    Yesterday, and yes I mean that literally, I was accused of God Modding. I’m somewhat shocked by this and go to find out what they’re talking about. Here’s the section of the post that they’re mad about:

    –It wasn’t till then that she noticed just how scared the girl was, the one cowering of course. Evellyn saw this and quickly moved to her side, wrapping a wing around her, and laid a hand on her shoulder. “It’s alright now, you’re safe with me. That’s a promise. May I have the pleasure of your names?” She asks, looking from her to the boy there.–

    They’re mad, and claiming I God Modded, when I had my character wrap her wing around one of theirs. No death-grip, no super strong hold to which they can’t get out of, just my character comforting their’s.

    What’s the best way to deal with this? I’ve kinda lost all faith in this crowd at the moment; I’ve been on this site for several years and left because of these types of RPers. I mean, this is about as much of a God Modding maneuver as say… throwing a blanket over someone… >_>

    • One persons god modder is another’s hero. There’s many different ways that someone can be accused of a god modder, one is by controlling another’s character, and another is to make your character far too powerful and anbelievably awesome. Unfortunately though some characters DO need to be awesome, or we wouldn’t have Jack Bauer or James Bond.
      Some people get snappy when others write their characters, in case they make them act or say something out of character, and call this god modding. I think actually this can be done in moderation, and often is incredibly useful at driving the story forward.

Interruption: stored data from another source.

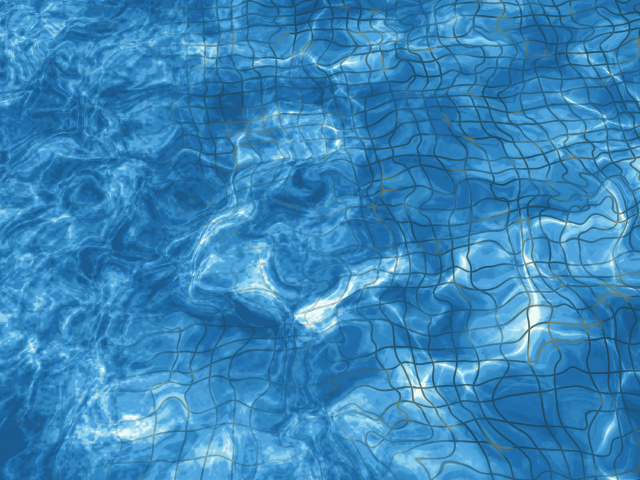
Give the GLSL for this texture, as a WebGL 1 fragment shader.

```glsl
precision highp float;
// Sunlit pool water over a tiled floor, seen at a slant.
// Layered sines bend a tile grid and two cellular light webs; layered noise
// shades the stepped blue patches, the fine chop on the left and the glare.
uniform vec2 u_resolution;

#define TILES 22.0        // tiles per unit of floor
#define BEND 0.027        // refraction of the floor
#define LINE_WIDTH 0.0013 // half width of the joints
#define WEB_CELLS 5.0     // light web cells per unit
#define WEB_LIGHT 0.50
#define BASE_TONE 0.36
#define PATCH_CONTRAST 1.25
#define STEP_CONTRAST 0.22
#define CHOP 0.55         // strength of fine ripples
#define GRAIN 0.22
#define GLARE 0.42

vec2 hash2(vec2 c) {
  c = vec2(dot(c, vec2(127.1, 311.7)), dot(c, vec2(269.5, 183.3)));
  return fract(sin(c) * 43758.5);
}

float noise(vec2 p) {
  vec2 c = floor(p), f = fract(p);
  f = f * f * (3.0 - 2.0 * f);
  float low = mix(hash2(c).x, hash2(c + vec2(1.0, 0.0)).x, f.x);
  float high = mix(hash2(c + vec2(0.0, 1.0)).x, hash2(c + 1.0).x, f.x);
  return mix(low, high, f.y);
}

float layers(vec2 p) {
  float sum = 0.0, amp = 0.533;
  for (int i = 0; i < 4; i++) {
    sum += amp * noise(p);
    p = mat2(1.6, 1.2, -1.2, 1.6) * p + 5.3;
    amp *= 0.5;
  }
  return sum;
}

// Slanted view: features shrink and flatten toward the top
vec2 floorPoint(vec2 p) {
  return vec2((p.x - 0.67) * (0.85 + 0.45 * p.y), p.y * (0.85 + 0.5 * p.y));
}

// Sideways shift caused by the wavy surface, calm in some places
vec2 swell(vec2 q) {
  vec2 shift = vec2(0.0);
  float amp = 1.0, freq = 10.0;
  for (int i = 0; i < 6; i++) {
    float k = float(i);
    vec2 dir = vec2(cos(k * 2.4 + 0.4), sin(k * 2.4 + 0.4));
    float phase = 7.0 * noise(q * (4.0 + 2.0 * k) + k * 7.1);
    shift += amp * dir * sin(dot(dir, q) * freq + phase + k * 1.9);
    amp *= 0.72;
    freq *= 1.42;
  }
  return shift * (0.45 + 1.1 * noise(q * 3.1 + 2.0));
}

vec2 tileCoord(vec2 p) {
  vec2 q = floorPoint(p);
  return mat2(0.99, -0.12, 0.08, 0.99) * (q + BEND * swell(q)) * TILES;
}

// Gap between the two nearest cell points: zero on cell borders
float cellBorder(vec2 p) {
  vec2 c = floor(p), f = fract(p);
  float first = 8.0, second = 8.0;
  for (int y = -1; y <= 1; y++) {
    for (int x = -1; x <= 1; x++) {
      vec2 o = vec2(float(x), float(y));
      float d = length(o + hash2(c + o) - f);
      second = min(second, max(first, d));
      first = min(first, d);
    }
  }
  return second - first;
}

vec3 waterColor(float tone) {
  vec3 c = mix(vec3(0.10, 0.36, 0.57), vec3(0.12, 0.43, 0.67), smoothstep(-0.05, 0.22, tone));
  c = mix(c, vec3(0.19, 0.53, 0.76), smoothstep(0.25, 0.48, tone));
  c = mix(c, vec3(0.31, 0.65, 0.87), smoothstep(0.5, 0.72, tone));
  c = mix(c, vec3(0.54, 0.81, 0.93), smoothstep(0.76, 0.97, tone));
  return mix(c, vec3(0.92, 0.98, 0.97), smoothstep(0.98, 1.25, tone));
}

void main() {
  float pixel = 1.0 / u_resolution.y;
  vec2 p = gl_FragCoord.xy * pixel;
  vec2 q = floorPoint(p);
  vec2 shift = swell(q);
  vec2 bent = q + BEND * shift;
  float choppy = 1.0 - smoothstep(0.2, 0.9, p.x + 0.7 * (noise(q * 4.0) - 0.5));

  // Blue patches with stepped edges and curved contours
  float patches = layers(bent * vec2(5.0, 6.0) + 3.0);
  float detail = layers(bent * vec2(8.0, 9.0) + 17.0);
  float tone = BASE_TONE + PATCH_CONTRAST * (patches - 0.5);
  tone += STEP_CONTRAST * (smoothstep(0.47, 0.5, detail) - 0.5);
  tone += 0.12 * (smoothstep(-0.3, 0.3, sin(40.0 * detail + 6.0 * patches)) - 0.5);

  // Fine chop turning with the swell, and grain
  vec2 chopPoint = mat2(0.85, 0.53, -0.53, 0.85) * (q + 1.3 * BEND * shift);
  float ridge = 1.0 - abs(2.0 * layers(chopPoint * vec2(30.0, 19.0) + 9.0) - 1.0);
  tone += CHOP * (0.3 + choppy) * (ridge * ridge - 0.62);
  tone += GRAIN * (0.3 + choppy) * (noise(p * vec2(150.0, 180.0)) - 0.5);

  // Coarse and fine webs of focused light, broken up by noise
  vec2 webPoint = (q + 0.026 * shift) * WEB_CELLS;
  float border = cellBorder(webPoint);
  float fineBorder = cellBorder(webPoint * 2.3 + 40.0);
  float web = exp(-20.0 * border) + 0.3 * exp(-5.0 * border) + 0.4 * exp(-13.0 * fineBorder);
  float lit = smoothstep(0.35, 0.65, layers(q * 4.0 + 23.0));
  tone += WEB_LIGHT * web * (0.12 + lit) * (1.0 - 0.5 * choppy);

  // Glare along a diagonal band through the middle
  vec2 axis = mat2(0.8, -0.6, 0.6, 0.8) * (p - vec2(0.62, 0.36));
  axis *= vec2(2.4, 3.4);
  float band = exp(-dot(axis, axis));
  tone += GLARE * band * smoothstep(0.5, 0.62, layers(bent * vec2(9.0, 10.0) + 31.0));
  vec3 color = waterColor(tone);

  // Tile joints, kept at an even width by the slope of the bent grid
  vec2 grid = tileCoord(p);
  vec2 slopeX = (tileCoord(p + vec2(0.001, 0.0)) - grid) / 0.001;
  vec2 slopeY = (tileCoord(p + vec2(0.0, 0.001)) - grid) / 0.001;
  vec2 slope = max(sqrt(slopeX * slopeX + slopeY * slopeY), vec2(0.45 * TILES));
  vec2 gap = abs(fract(grid) - 0.5) / slope;
  float joint = 1.0 - smoothstep(LINE_WIDTH - 0.5 * pixel, LINE_WIDTH + pixel, min(gap.x, gap.y));
  joint *= (1.0 - 0.8 * choppy) * mix(0.4, 1.0, noise(q * 14.0 + 4.0));
  float fringe = smoothstep(0.7, 0.92, noise(bent * 19.0)) + 0.4 * smoothstep(0.7, 1.0, tone);
  vec3 jointColor = mix(vec3(0.12, 0.28, 0.36), vec3(0.46, 0.47, 0.34), min(fringe, 1.0));
  gl_FragColor = vec4(mix(color, jointColor, joint), 1.0);
}
```
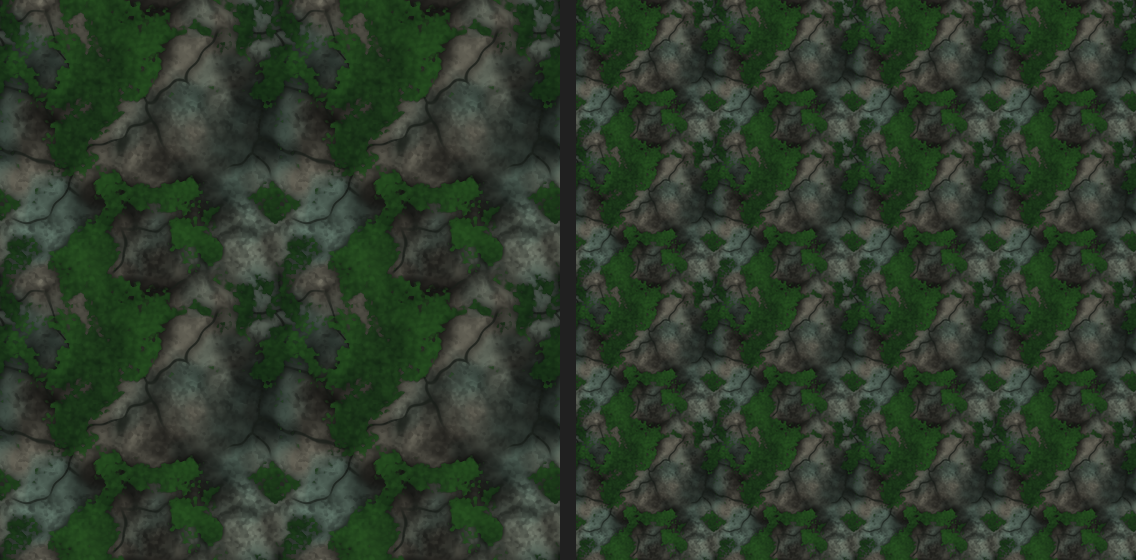
Left: one tile. Right: repeated 2 by 2.
Give the GLSL for this texture, as a WebGL 1 fragment shader.

```glsl
precision highp float;
uniform vec2 u_resolution;

const float REPEATS = 2.0;
const float TAU = 6.2831853;
const vec3 STONE_WARM = vec3(0.255, 0.250, 0.220);
const vec3 STONE_COOL = vec3(0.230, 0.282, 0.252);
const vec3 MOSS_DARK = vec3(0.070, 0.150, 0.072);
const vec3 MOSS_LIGHT = vec3(0.148, 0.312, 0.122);
const vec3 CRACK = vec3(0.095, 0.115, 0.095);

vec3 hash3(vec2 p, float seed) {
  vec3 k = vec3(dot(p, vec2(127.1, 311.7)), dot(p, vec2(269.5, 183.3)), dot(p, vec2(419.2, 371.9)));
  return fract(sin(k + seed * 17.13) * 43758.55);
}

// Wrapping cellular noise: nearest distance, border gap, smoothly blended cell value
vec3 cells(vec2 p, float count, float seed) {
  vec2 q = p * count;
  vec2 id = floor(q);
  vec2 f = q - id;
  float near = 8.0;
  float second = 8.0;
  float total = 0.0;
  float weight = 0.0;
  for (int j = -1; j <= 1; j++) {
    for (int i = -1; i <= 1; i++) {
      vec2 offset = vec2(float(i), float(j));
      vec3 h = hash3(floor(mod(id + offset + 0.5, count)), seed);
      vec2 r = offset + h.xy - f;
      float d = length(r);
      second = min(second, max(near, d));
      near = min(near, d);
      float w = exp(-6.0 * d * d);
      total += w * h.z;
      weight += w;
    }
  }
  return vec3(near, second - near, total / weight);
}

// Three octaves of blended cells
float mottle(vec2 p, float count, float seed) {
  return 0.55 * cells(p, count, seed).z
       + 0.28 * cells(p, count * 2.0, seed + 1.0).z
       + 0.17 * cells(p, count * 4.0, seed + 2.0).z;
}

float contrast(float v, float gain) {
  return clamp((v - 0.5) * gain + 0.5, 0.0, 1.0);
}

// Periodic bending from layered sines
vec2 warp(vec2 p, float amount) {
  vec2 a = sin(TAU * (p.yx * 2.0 + p * vec2(1.0, -1.0)) + vec2(0.7, 2.1));
  vec2 b = sin(TAU * (p.yx * 5.0 + p * vec2(-3.0, 2.0)) + vec2(4.0, 1.3));
  vec2 c = sin(TAU * (p.yx * 11.0 + p * vec2(4.0, 7.0)) + vec2(2.6, 5.2));
  return p + amount * (a + 0.45 * b + 0.2 * c);
}

vec3 stoneColor(vec2 p, float grain) {
  float tint = contrast(mottle(p, 4.0, 3.0), 3.0);
  float tone = contrast(mottle(p, 5.0, 11.0), 2.4);
  float rough = cells(p, 7.0, 19.0).z;
  vec3 color = mix(STONE_WARM, STONE_COOL, tint) * mix(0.58, 1.42, tone);
  return color * (1.0 + (grain - 0.5) * mix(0.15, 0.85, rough));
}

// Thin seams between stones, fading in and out, with a soft shaded rim
vec3 addCracks(vec3 color, vec2 p) {
  float gap = cells(warp(p, 0.022), 4.0, 29.0).y;
  float strength = smoothstep(0.3, 0.65, cells(p, 6.0, 31.0).z);
  color *= mix(0.74, 1.04, smoothstep(0.0, 0.28, gap));
  return mix(color, CRACK, (1.0 - smoothstep(0.01, 0.055, gap)) * strength * 0.75);
}

vec3 mossColor(vec2 p, float grain, float depth) {
  float tone = contrast(mottle(p, 8.0, 41.0), 1.8);
  float tuft = 1.0 - cells(p, 44.0, 47.0).x;
  float light = 0.62 * tone + 0.3 * (tuft - 0.5) + 0.45 * (grain - 0.5) + 0.9 * depth;
  return mix(MOSS_DARK, MOSS_LIGHT, clamp(light + 0.08, 0.0, 1.0));
}

void main() {
  vec2 p = gl_FragCoord.xy / u_resolution * REPEATS;
  float grain = 0.6 * cells(p, 88.0, 53.0).z + 0.4 * cells(p, 48.0, 59.0).z;

  // Stone bed
  vec3 color = addCracks(stoneColor(p, grain), p);

  // Moss with ragged, speckled borders and a damp shadow around it
  float depth = mottle(warp(p, 0.016), 5.0, 67.0) - 0.535;
  float ragged = depth + (grain - 0.5) * 0.19;
  color *= 1.0 - 0.38 * smoothstep(-0.12, 0.02, ragged);
  float cover = smoothstep(-0.025, 0.035, ragged);
  color = mix(color, mossColor(p, grain, clamp(depth, 0.0, 0.2)), cover * 0.95);

  gl_FragColor = vec4(color, 1.0);
}
```
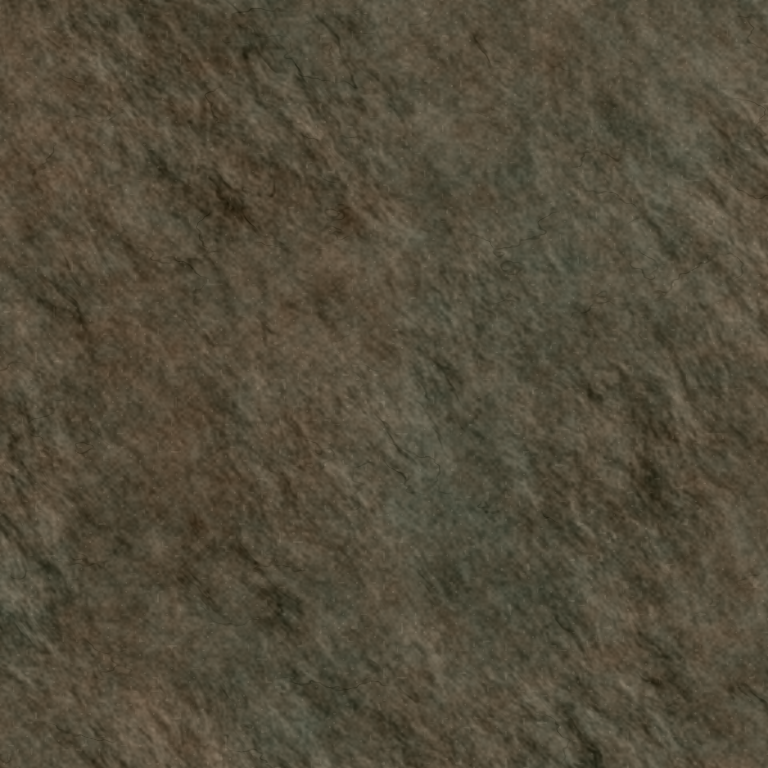
Write a Shadertoy shader that draws this texture.

```glsl
// Weathered brown-grey rock face with slanting ridges, dark gashes and fine grit.

float hash(vec2 p) {
    return fract(sin(dot(p, vec2(127.1, 311.7))) * 43758.5453);
}

float noise(vec2 p) {
    vec2 cell = floor(p), f = fract(p);
    f = f * f * (3.0 - 2.0 * f);
    return mix(mix(hash(cell), hash(cell + vec2(1, 0)), f.x),
               mix(hash(cell + vec2(0, 1)), hash(cell + vec2(1, 1)), f.x), f.y);
}

// Layered noise, centred on zero
float fbm(vec2 p) {
    float sum = 0.0, amplitude = 0.5;
    for (int i = 0; i < 5; i++) {
        sum += amplitude * (noise(p) - 0.5);
        p = mat2(1.6, 1.2, -1.2, 1.6) * p + 17.3;
        amplitude *= 0.54;
    }
    return sum;
}

// Coordinates along and across the slanting grain of the rock
vec2 grainSpace(vec2 p) {
    p += 0.05 * vec2(fbm(p * 6.0), fbm(p * 6.0 + 40.0));
    return vec2(dot(p, vec2(0.64, -0.77)), dot(p, vec2(0.77, 0.64)));
}

float height(vec2 p) {
    return fbm(grainSpace(p) * vec2(11.0, 22.0) + 5.0);
}

// Thin dark line where a noise field crosses zero
float crack(vec2 p, float width) {
    return 1.0 - smoothstep(0.0, width, abs(fbm(p)));
}

void mainImage(out vec4 fragColor, in vec2 fragCoord) {
    vec2 uv = fragCoord / iResolution.y;
    vec2 grain = grainSpace(uv);

    // Broad patches and mid-sized mottling
    float tone = 0.10 * fbm(uv * 4.0 + 3.0) + 0.13 * fbm(uv * 24.0 + 60.0);

    // Side-lit relief of the ridges, rougher in some areas
    float roughness = 0.55 + 0.6 * smoothstep(0.25, 0.75, noise(uv * 5.0 + 9.0));
    float relief = height(uv) - height(uv + vec2(0.0035, 0.0025));
    tone += 0.72 * roughness * relief;

    // Short slanting gashes, then finer cracks running other ways
    float gashArea = smoothstep(0.05, 0.2, fbm(grain * vec2(9.0, 15.0) + 80.0));
    tone -= 0.085 * gashArea * crack(grain * vec2(7.0, 19.0) + 30.0, 0.07);
    float crackArea = smoothstep(0.02, 0.18, fbm(uv * 9.0 + 120.0));
    tone -= 0.06 * crackArea * crack(uv * vec2(9.0, 14.0) + 150.0, 0.02);

    // Fine grit with sparse pale specks
    tone += 0.07 * (noise(uv * 240.0) - 0.5) + 0.07 * (noise(uv * 125.0 + 7.0) - 0.5);
    tone += 0.06 * smoothstep(0.84, 0.98, noise(uv * 170.0 + 33.0));

    // Stone colour, drifting between mossy green and rust
    vec3 color = vec3(0.336, 0.305, 0.238) + tone * vec3(1.0, 0.95, 0.92);
    float rust = fbm(uv * 5.0 + 200.0) + 0.7 * fbm(uv * 35.0 + 240.0);
    color += rust * vec3(0.065, -0.01, -0.025);

    fragColor = vec4(clamp(color, 0.0, 1.0), 1.0);
}
```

      In your example I can’t personally see any problems. It’s possible the character’s player is annoyed that you wrote their character as scared. Maybe that’s something they didn’t want you to state?